New category of resources
AB 52 adds tribal cultural resources to the categories of cultural resources in CEQA, which had formerly been limited to historic, archaeological, and paleontological resources. “Tribal cultural resources” are defined as either (1) ”sites, features, places cultural landscapes, sacred places and objects with cultural value to a California Native American tribe” that are included in the state register of historical resources or a local register of historical resources, or that are determined to be eligible for inclusion in the state register; or (2) resources determined by the lead agency, in its discretion, to be significant based on the criteria for listing in the state register.

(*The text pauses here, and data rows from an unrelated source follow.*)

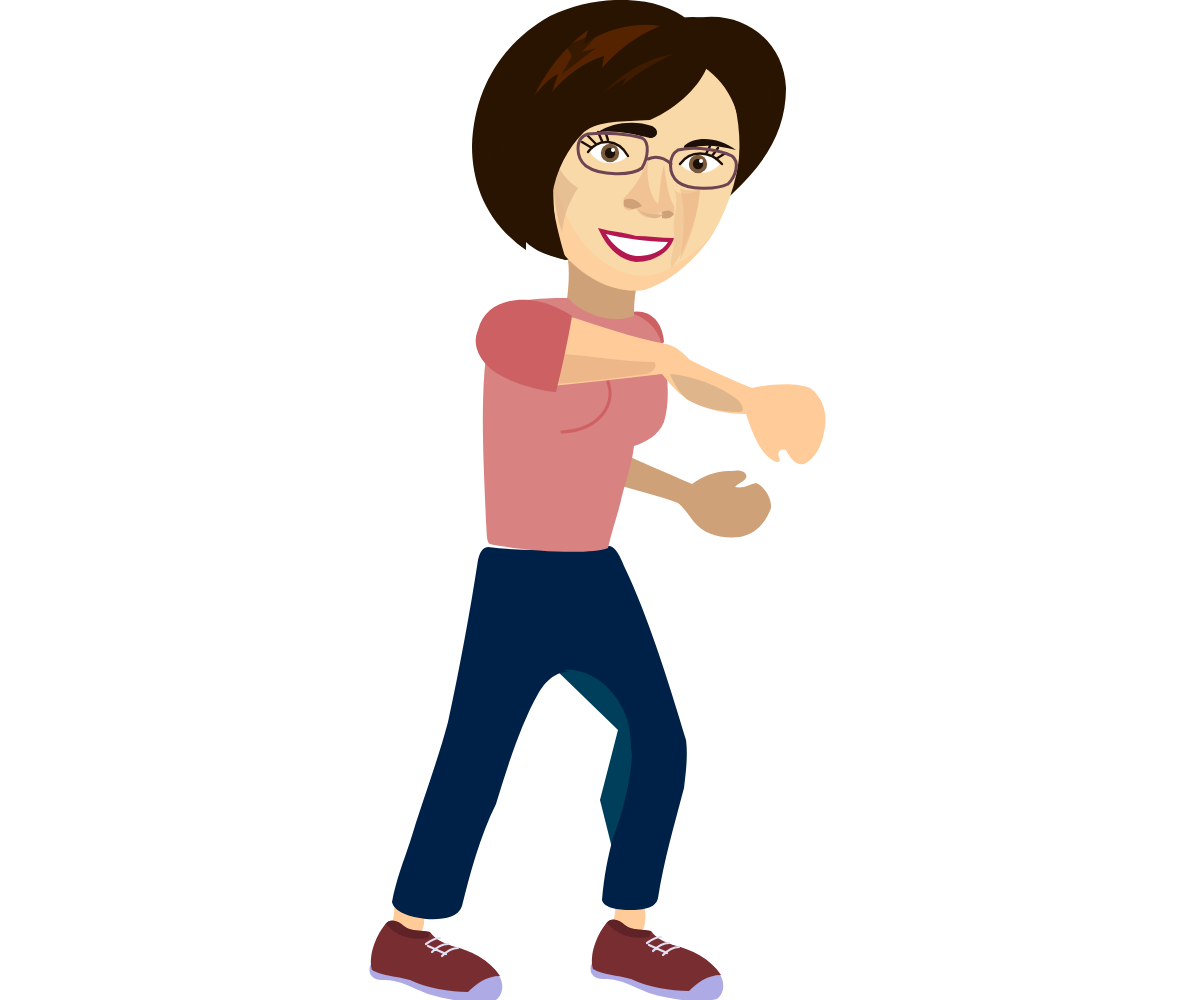
<!DOCTYPE html>
<html lang="en">
<head>
<meta charset="utf-8">
<title>Woman stepping with crossed arms</title>
<style>
:root{
  --paper:#ffffff;
  --skin:#ffcb98;
  --skin-mid:#edb789;
  --skin-light-shade:#f6dbae;
  --skin-face:#fad9a9;
  --skin-fold:#dfb58b;
  --skin-deep:#cfa178;
  --hair:#281400;
  --hair-shine:#552300;
  --brow:#1d0f05;
  --frame:#6d4552;
  --iris:#7b5a3c;
  --lip:#b3194f;
  --shirt:#d98282;
  --sleeve:#cd6062;
  --shirt-line:#cf6163;
  --trousers:#002147;
  --trousers-inner:#003f5c;
  --shoe:#782d31;
  --shoe-dark:#5f2226;
  --lace:#e4e0f4;
  --sole:#aeaae6;
}
html,body{margin:0;padding:0;background:var(--paper);overflow:hidden}
.canvas{display:block;width:1200px;height:1000px}
.skin{fill:var(--skin)}
.skin-mid{fill:var(--skin-mid)}
.skin-deep{fill:var(--skin-deep)}
.skin-fold{fill:var(--skin-fold)}
.face{fill:var(--skin-face)}
.face-shade{fill:#f3cb9a}
.hair{fill:var(--hair)}
.hair-shine{fill:var(--hair-shine)}
.brow{fill:var(--brow)}
.frame{fill:none;stroke:var(--frame);stroke-width:1.5;stroke-linecap:round}
.lash{fill:none;stroke:var(--brow);stroke-width:1.2;stroke-linecap:round}
.shirt{fill:var(--shirt)}
.sleeve{fill:var(--sleeve)}
.shirt-line{fill:none;stroke:var(--shirt-line);stroke-width:1.6;stroke-linecap:round}
.trousers{fill:var(--trousers)}
.trousers-inner{fill:var(--trousers-inner)}
.shoe{fill:var(--shoe)}
.shoe-dark{fill:var(--shoe-dark)}
.lace{fill:none;stroke:var(--lace);stroke-width:1.1;stroke-linecap:round}
.sole{fill:var(--sole)}
</style>
</head>
<body>
<svg class="canvas" viewBox="0 0 600 500" role="img" aria-label="Cartoon woman with short brown hair and glasses, walking with her arms stretched to one side">
  <defs>
    <g id="shoe">
      <path class="skin" d="M12-8 L27-5 Q28 2 25 8 L8 8 Q13 0 12-8Z"/>
      <path class="sole" d="M0 23 C-1 27 1 30 6 30 C15 30 19 33 29 37 C42 41 55 42 63 40 C67 37 67 31 64 27 L2 20Z"/>
      <path class="shoe" d="M7 3 C9-1 13 0 16 3 C21 6 24 5 30 6 C33 10 36 11 41 13 C50 15 60 20 65 28 C58 28 53 32 49 36 C40 36 28 34 20 30 C13 28 6 28 1 25 C-1 18 3 8 7 3Z"/>
      <path class="shoe-dark" d="M8 2 C10-1 14 0 17 3 C21 6 26 5 30 6 L29 9 C22 10 14 9 8 2Z"/>
      <path class="lace" d="M28 12 Q32 9 35 9 M31 16 Q35 12 39 12 M36 18 Q40 14 44 14 M29 13 L38 17"/>
    </g>
  </defs>

  <g id="back-arm">
    <path class="skin-deep" d="M314 228 C325 233 337 238 346 242 C351 238 359 235 366 235.500 C371 234.500 374 236.500 373 239 C372 241 369 241.500 367.500 243.500 C372 244.500 375 242 378 241.500 C382 243 386 249 385.500 254 C383 261 378 267 370 268.500 C360 269.500 352 267 347 261 C344 257 342 254 339 251.500 C330 248 321 246 311 243Z"/>
  </g>

  <g id="legs">
    <use href="#shoe" x="185" y="460"/>
    <use href="#shoe" x="295.500" y="459.500"/>
    <path class="trousers-inner" d="M276 333 C300 330 320 345 324 372 C325 395 312 412 306 424 L300 400 L309 365Z"/>
    <path class="trousers" d="M244 273.500 C263 276 285 275 305 273 C308 274 310 278 312 283 C324 308 334 340 343 370 C344 377 343 386 342 394 C337 413 332 430 329 449 C328 454 322 455 315 455 C309 455 302 454 301 450 C302 438 304 428 306.500 419 C310 407 315 394 316 378 C315 362 305 342 290 336 C279 334 273 340 269 347 C261 361 254 382 248 402 C240 418 235 437 231 453 C229 459 221 460 213 459.500 C205 458.500 197 456 196 451 C198 440 202 430 205 421 C211 401 219 380 224 361 C230 333 235 306 239 280 C240 276 241 274 244 273.500Z"/>
    <path class="trousers-inner" d="M282 335 C296 334 309 345 314 361 C318 379 314 399 306.500 419 C310 402 312 391 312 378 C312 361 302 340 282 335Z"/>
  </g>

  <g id="torso">
    <path class="sleeve" d="M312 157 C323 153 331 159 332 171 L320 180Z"/>
    <path class="shirt" d="M243 178 C250 160 265 151 285 149 L317 157 C325 160 331 167 332 177 C334 189 335 201 332 211 C329 218 323 221 317 223 C316 232 313 240 311 248 C309 257 306 265 304 274 C294 278 258 275 245 272 C243 271 243.500 266 243 261 C242 235 240 203 243 178Z"/>
    <path class="skin-deep" d="M284 130 L319 140 C317 148 317 154 317 159 C309 163 293 161 283 154 C284 146 285 138 284 130Z"/>
    <path class="shirt" d="M264 150 C272 149 279 149 284 149 C292 158 307 162 317 158 L321 165 L284 161Z"/>
    <path class="shirt-line" d="M304 191 C308 202 300 215 281 216"/>
  </g>

  <g id="front-arm">
    <path class="skin" d="M284 158 C300 163 317 169 333 172 C338 173 342 177 345 180 C355 185 366 190 376 194 C385 192 398 191 405 194 C412 199 414 208 412 216 C411 223 407 230 402 232 C398 233 395 229 393 225 C390 224 388 226 390 230 C389 233 384 229 381 225 C377 219 375 213 373 207 C363 207 354 205 346 201 C340 198 335 192 331 187 C314 189 296 191 276 193Z"/>
    <path class="skin-mid" d="M281 177 C297 178 312 181 327 181 C329 183 327 186 323 187 C308 189 293 191 277 192Z"/>
    <path class="skin-fold" d="M335 187 C347 188 360 193 369 200 C372 203 372 206 370 206 C360 206 351 204 344 200 C340 197 337 192 335 187Z"/>
    <path class="sleeve" d="M239 165 C242 153 253 149 265 150 C273 151 280 154 286 158 C284 170 281 184 278 196 C268 195 254 191 246 185 C239 179 236 172 239 165Z"/>
  </g>

  <g id="head">
    <path class="hair" d="M283 130 C275 128 268 126 263 121 L263 125 C244 112 236 93 236 73 C237 43 252 21 275 8 C300-4 330-2 344 10 C369 3 392 19 393 44 C393 66 382 82 366 97 L340 120Z"/>
    <path class="face" d="M277 84 C277 72 288 60 305 50 L340 28 C357 33 368 47 370 64 C371 83 366 100 357 116 C348 130 335 141 322 145 C306 147 291 138 280 125 C277 112 276 97 277 84Z"/>
    <path class="skin" d="M277 90 C277 103 278 116 281 126 C291 139 307 147 322 145 C335 141 348 130 357 116 C350 125 342 130 335 134 C319 144 301 133 292 122 C284 112 280 101 277 90Z" opacity=".65"/>
    <path class="skin-fold" d="M277 79 C280 86 284 91 289 94 C285 100 282 107 281 116 C277 104 276 91 277 79Z" opacity=".75"/>
    <path class="face-shade" d="M337 95 C342 99 349 96 350 94 C349 108 344 122 336 134 C334 131 338 123 337 116 C336 109 340 101 337 95Z"/>
    <path class="skin-mid" d="M340 94 C343 96 347 95 350 95 C349 108 345 120 340 130 C342 118 343 106 340 94Z" opacity=".55"/>

    <g id="nose">
      <path class="skin-mid" d="M324 80 C321 88 317 94 312 99 C310 104 314 107 318 104 C321 110 327 110 330 106 C334 110 338 108 337 103 C334 98 333 90 332 82 C330 90 330 97 329 102 C325 98 323 90 324 80Z" opacity=".65"/>
      <path class="skin-deep" d="M312 100 Q317 98 321 103 Q316 106 312 103Z M331 106 Q335 104 337 107 Q335 110 331 109Z"/>
      <path class="skin-fold" d="M319 105 Q325 108 332 107 Q327 112 319 105Z"/>
    </g>

    <g id="eyes">
      <path fill="#fff" d="M295 76 C299 69 309 70 314 78 C309 83 299 83 295 76Z"/>
      <circle cx="305" cy="76.500" r="4.600" fill="var(--iris)"/>
      <circle cx="305" cy="76.500" r="2.600" fill="#1b1109"/>
      <circle cx="306.500" cy="75" r="1" fill="#fff"/>
      <path class="lash" d="M294 76 C299 69 309 69 314 78 M296 74 L291 71 M298 72 L294 68 M301 70.500 L299 66 M304 70 L303 67"/>
      <path fill="#fff" d="M340 82 C345 75 355 76 360 82 C355 88 345 88 340 82Z"/>
      <circle cx="349" cy="82" r="4.600" fill="var(--iris)"/>
      <circle cx="349" cy="82" r="2.600" fill="#1b1109"/>
      <circle cx="350.500" cy="80.500" r="1" fill="#fff"/>
      <path class="lash" d="M340 82 C345 75 355 75 361 82 M353 77 L355 73 M356 78 L359 74 M358 79.500 L362 77"/>
    </g>

    <g id="brows">
      <path class="brow" d="M299 66 C306 61 318 60 326 63 C330 65 329 69 325 69 C317 67 308 65 299 66Z"/>
      <path class="brow" d="M342 73 C347 68 359 68 368 75 C360 73 352 72 346 74 C344 75 342 75 342 73Z"/>
    </g>

    <g id="glasses">
      <path class="frame" d="M294 67 C303 66 314 67 321 69 C325 71 324 79 321 84 C316 88 300 88 293 83 C288 79 287 69 294 67Z"/>
      <path class="frame" d="M339 75 C348 73 360 75 366 78 C370 81 368 88 364 92 C358 95 344 95 339 91 C334 87 334 78 339 75Z"/>
      <path class="frame" d="M324 79.500 Q330 77 335.500 82"/>
    </g>

    <g id="mouth">
      <path fill="var(--lip)" d="M299 114 C306 116 312 116 318 118 C324 118 330 119 337 119 C335 126 327 131 318 131 C309 130 303 123 299 114Z"/>
      <path fill="#fff" d="M303 117 C311 119 324 121 334 121 C331 126 325 128 318 128 C311 127 306 122 303 117Z"/>
    </g>

    <g id="fringe">
      <path class="hair" d="M250 60 C260 25 300 5 345 10 C356 16 361 25 354 32 C351 42 339 54 325 60 C311 61 300 60 292 66 C284 74 278 85 276 98 C277 109 280 120 283 130 C266 126 250 110 246 92Z"/>
      <path class="hair" d="M340 9 C365 5 388 25 388 48 C387 70 377 82 368 94 C370 82 371 66 367 51 C364 41 360 34 354 29Z"/>
      <path class="hair-shine" d="M267 48 C274 34 282 24 294 15 L292 22 C304 14 318 11 330 13 C318 18 309 25 301 34 L302 28 C292 31 283 38 276 46 L279 37 C275 39 271 43 267 48Z"/>
      <path class="hair-shine" d="M298 50 C309 39 319 30 337 27 C326 32 318 37 311 43 L313 39 C307 42 302 46 298 50Z" opacity=".5"/>
      <path class="hair" d="M283 23 L301 15 L291 26 L298 24 L281 37 L286 28Z" opacity=".65"/>
    </g>
  </g>
</svg>
</body>
</html>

Under AB 52, a project that may cause a substantial adverse change in the significance of a tribal cultural resource is defined as a project that may have a significant effect on the environment. Where a project may have a significant impact on a tribal cultural resource, the lead agency’s environmental document must discuss the impact and whether feasible alternatives or mitigation measures could avoid or substantially lessen the impact.
Consultation with tribes
Recognizing that tribes may have expertise with regard to their tribal history and practices, AB 52 requires lead agencies to provide notice to tribes that are traditionally and culturally affiliated with the geographic area of a proposed project if they have requested notice of projects proposed within that area. If the tribe requests consultation within 30 days upon receipt of the notice, the lead agency must consult with the tribe. Consultation may include discussing the type of environmental review necessary, the significance of tribal cultural resources, the significance of the project’s impacts on the tribal cultural resources, and alternatives and mitigation measures recommended by the tribe.
The parties must consult in good faith, and consultation is deemed concluded when either the parties agree to measures to mitigate or avoid a significant effect on a tribal cultural resource (if such a significant effect exists) or when a party concludes that mutual agreement cannot be reached.
Mitigating adverse changes to tribal cultural resources
Mitigation measures agreed upon during consultation must be recommended for inclusion in the environmental document. AB 52 also identifies mitigation measures that may be considered to avoid significant impacts if there is no agreement on appropriate mitigation. Recommended measures include:
- preservation in place
- protecting the cultural character and integrity of the resource
- protecting the traditional use of the resource
- protecting the confidentiality of the resource
- permanent conservation easements with culturally appropriate management criteria.
AB 52 contains several important changes to CEQA. Environmental documents must now consider tribal cultural resources in their analyses, and additional consultation requirements may apply to certain projects. Project proponents should be aware of these new requirements, and tribes should be similarly aware of their consultation rights under the new legislation.